According to German newspaper Bild, Lubitz was going through a “personal life crisis”, while the Der Spiegel newspaper said he had taken a break in training because of “burnout syndrome”.

Matthias Gebauer, chief correspondent for the online edition of Der Spiegel, tweeted: “Schoolmates of co-pilot who crashed tell German reporters he took six months’ break from flight training in 2009 due to burnout syndrome.”

Lubitz had been employed as a flight attendant when he first tried to become a pilot in 2008 after waiting for eight months, but did not start working as a first officer for Lufthansa until September 2013

Read more: Germanwings crish pilot 'locked out of Airbus cockpit'

Andreas Lubitz, the co-pilot of the doomed Germanwings airliner, competing in a Lufthansa marathon in 2013.

‘No anger towards Lubitz’

Meanwhile the parents of one of the three Americans killed in the Germanwings crash said they feel no anger towards Lubitz and are instead finding solace in memories of their son.

Robert Oliver Calvo, whose 37-year-old son Robert Oliver was killed on Tuesday, said: “Instead of focusing our minds and hearts on those last nine or 10 minutes (of the flight), we prefer to think about those 37 years that we’ve been together.

He added: “I’m really sad for those parents of that young pilot. I can’t imagine what they’re going through right now.”

Lubitz’s homes searched
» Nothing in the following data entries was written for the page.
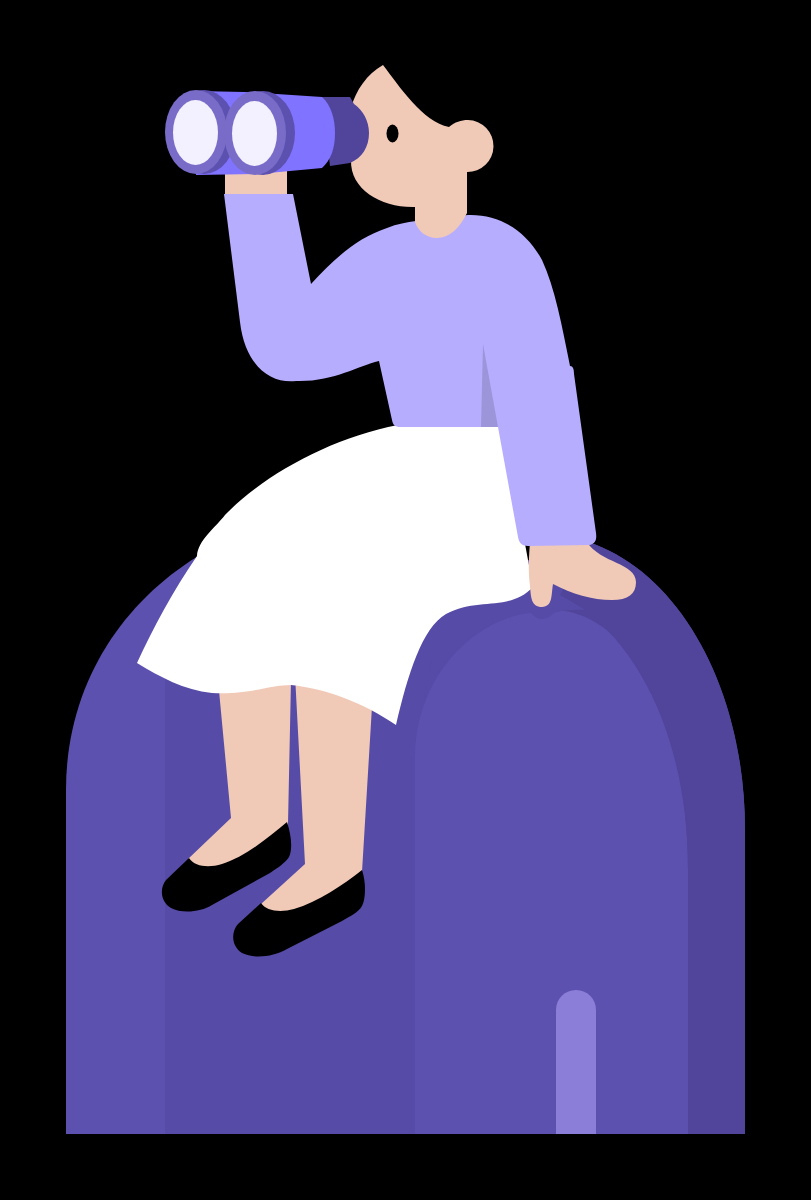
<!DOCTYPE html>
<html lang="en">
<head>
<meta charset="utf-8">
<title>Woman with binoculars</title>
<style>
:root {
  --night: #000;
  --rock: #5d51b0;
  --rock-shade: #564ba7;
  --rock-side: #50459b;
  --rock-glint: #8b7ed8;
  --skin: #f0c9b7;
  --sweater: #b7adff;
  --sweater-fold: #9d95d9;
  --skirt: #fff;
  --barrel: #8073ff;
  --rim: #786cc8;
  --rim-dark: #5d51b0;
  --eyepiece: #50459b;
  --lens: #f3f0ff;
}
html, body { margin: 0; height: 100%; overflow: hidden; background: var(--night); }
svg { display: block; width: 811px; height: 1200px; }
.rock { fill: var(--rock); }
.rock-shade { fill: var(--rock-shade); }
.rock-side { fill: var(--rock-side); }
.rock-glint { fill: var(--rock-glint); }
.skin { fill: var(--skin); }
.sweater { fill: var(--sweater); }
.sweater-fold { fill: var(--sweater-fold); }
.skirt { fill: var(--skirt); }
.ink { fill: var(--night); }
.barrel { fill: var(--barrel); }
.rim { fill: var(--rim); }
.rim-dark { fill: var(--rim-dark); }
.eyepiece { fill: var(--eyepiece); }
.lens { fill: var(--lens); }
</style>
</head>
<body>
<svg viewBox="0 0 811 1200" role="img" aria-label="A woman sitting on a rounded purple rock, looking through binoculars">
  <defs>
    <path id="shoe" d="M189 858C195 867 209 868 222 864C245 857 269 837 287 822C291 834 293 849 289 857C285 863 279 867 270 873L212 905C201 912 182 914 171 908C161 902 159 889 166 880Z"/>
    <g id="front-tube">
      <ellipse class="rim-dark" cx="263" cy="133" rx="32" ry="42"/>
      <ellipse class="rim" cx="255" cy="133" rx="31" ry="42"/>
      <ellipse class="lens" cx="254.5" cy="133.500" rx="22.500" ry="32.500"/>
    </g>
  </defs>

  <rect class="ink" width="811" height="1200"/>

  <g id="rocks">
    <path class="rock" d="M66 1134V790C66 685 122 600 205 552H420V1134Z"/>
    <path class="rock-shade" d="M165 1134V640L400 560H560L600 620L440 1134Z"/>
    <path class="rock-side" d="M560 604L588 542C680 572 745 690 745 830V1134H680Z"/>
    <path class="rock" d="M415 1134V757C415 676 477 610 552 610C630 610 688 722 688 870V1134Z"/>
    <path class="rock-shade" d="M440 617C475 603 508 610 532 588L594 600C604 605 600 608 589 610C575 609 562 610 554 613C548 620 538 622 531 613C490 617 442 648 424 700Z"/>
    <path class="rock-side" d="M584 609C650 660 688 756 688 870V1134H745V830C745 690 680 572 588 542L560 595Z"/>
    <path class="rock-glint" d="M556 1134V1010A20 20 0 0 1 596 1010V1134Z"/>
  </g>

  <g id="legs">
    <path class="skin" d="M218 680H291L288 824L270 860L205 880L188 859L231 818Z"/>
    <path class="skin" d="M295 675L373 690L362 872L340 905L278 922L261 904L305 864Z"/>
    <use href="#shoe" class="ink"/>
    <path class="ink" d="M261 903C266 911 280 913 294 909C318 902 343 885 362 870C366 882 366 898 362 906C358 913 350 916 342 921L287 949C273 957 254 959 242 953C231 946 231 932 238 924Z"/>
  </g>

  <path id="skirt" class="skirt" d="M398 425H503L533 587C509 612 478 597 446 614C422 628 408 674 396 725C364 703 327 689 291 685C269 685 249 695 212 693C184 690 160 677 137 663C153 628 173 591 197 556C198 540 215 528 225 515C265 474 331 438 398 425Z"/>

  <g id="resting-hand">
    <path class="skin" d="M530 542H587C600 563 636 563 636 582C636 594 628 600 612 600C592 600 572 594 553 584C551 596 553 606 542 607C531 607 531 597 530 586C528 570 529 555 530 542Z"/>
  </g>

  <g id="raised-hand">
    <path class="skin" d="M225 166H287V200H225Z"/>
  </g>

  <g id="sweater">
    <path class="sweater" d="M224 194H293L311 284C335 258 357 238 387 228C397 224 407 222 416 221L468 215C501 214 527 232 542 260C555 288 562 326 570 366C573 366 574 369 574 374L596 533C597 540 595 544 589 545L528 546C522 546 519 543 518 537L498 427H400C395 427 393 425 392 420L379 361C357 366 334 382 296 381C270 384 245 365 240 322Z"/>
    <path class="sweater-fold" d="M483 344L498 427H481Z"/>
  </g>

  <g id="head">
    <path class="skin" d="M383 65C399 86 423 122 449 127C455 122 461 120 468 120A26 26 0 0 1 467 172V213C459 229 449 238 437 238C426 238 418 231 415 222V207C382 208 350 190 351 160V108C356 90 367 74 383 65Z"/>
    <ellipse class="ink" cx="392.500" cy="133.500" rx="6" ry="9"/>
  </g>

  <g id="binoculars">
    <path class="eyepiece" d="M322 97H350L354 104C363 110 369 121 369 133C369 147 362 158 350 163L330 166Z"/>
    <path class="barrel" d="M196 91L245 92L322 97C331 105 335 119 335 133C335 148 331 160 322 168L258 174L196 175Z"/>
    <use href="#front-tube" x="-59" y="-1"/>
    <use href="#front-tube"/>
  </g>
</svg>
</body>
</html>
hile the relatives of the 150 people killed in Tuesday’s crash tried to come to terms with Lubitz’s actions, German police have searched the co-pilot’s home in Dusseldorf and seized material that will now be examined as part of the investigation.

They have also removed items from a home in Montabaur, a town 40 miles from Bonn, that Lubitz is believed to have shared with his parents.

Outlining evidence from the crashed plane’s black box cockpit voice recorder, Marseille prosecutor Brice Robin said Lubitz had deliberately put the plane into a descent after the captain left the cockpit.

He had refused to allow him back in and had made no response to calls from the ground or from other planes.

Jonathan Rugman: mystery surrounds Germanwings plane that crashed in French Alps

Airlines reassess policies

Some airlines are changing procedures to ensure two crew members are in the cockpit at all times during flights following the disaster.

Lufthansa said it would move to the rule “as soon as possible” across its airlines, which alongside Germanwings includes Austrian Airlines and Swiss Air. It has also appointed an official to oversee all “flight safety-relevant procedures” across the company.

The UK’s Civil Aviation Authority said it had contacted all UK operators to urge them to review safety procedures in the wake of the tragedy.

Monarch, easyJet, Virgin Atlantic and Thomas Cook all confirmed they had changed their policies, while Ryanair, Jet2 and Flybe said they already required two crew members to be in the cockpit at all times.

Public trust damaged

In a separate development, France’s leading pilots’ union said it intends to sue over leaks about the investigation. Pilots around Europe are angry that information about the final moments of the flight was reported in the media before authorities were informed.

Guillaume Schmid of France’s SNPL union said the lawsuit is over violating a French law on keeping investigation details secret while they are ongoing. They are concerned that the circumstances of Tuesday’s crash will damage public trust.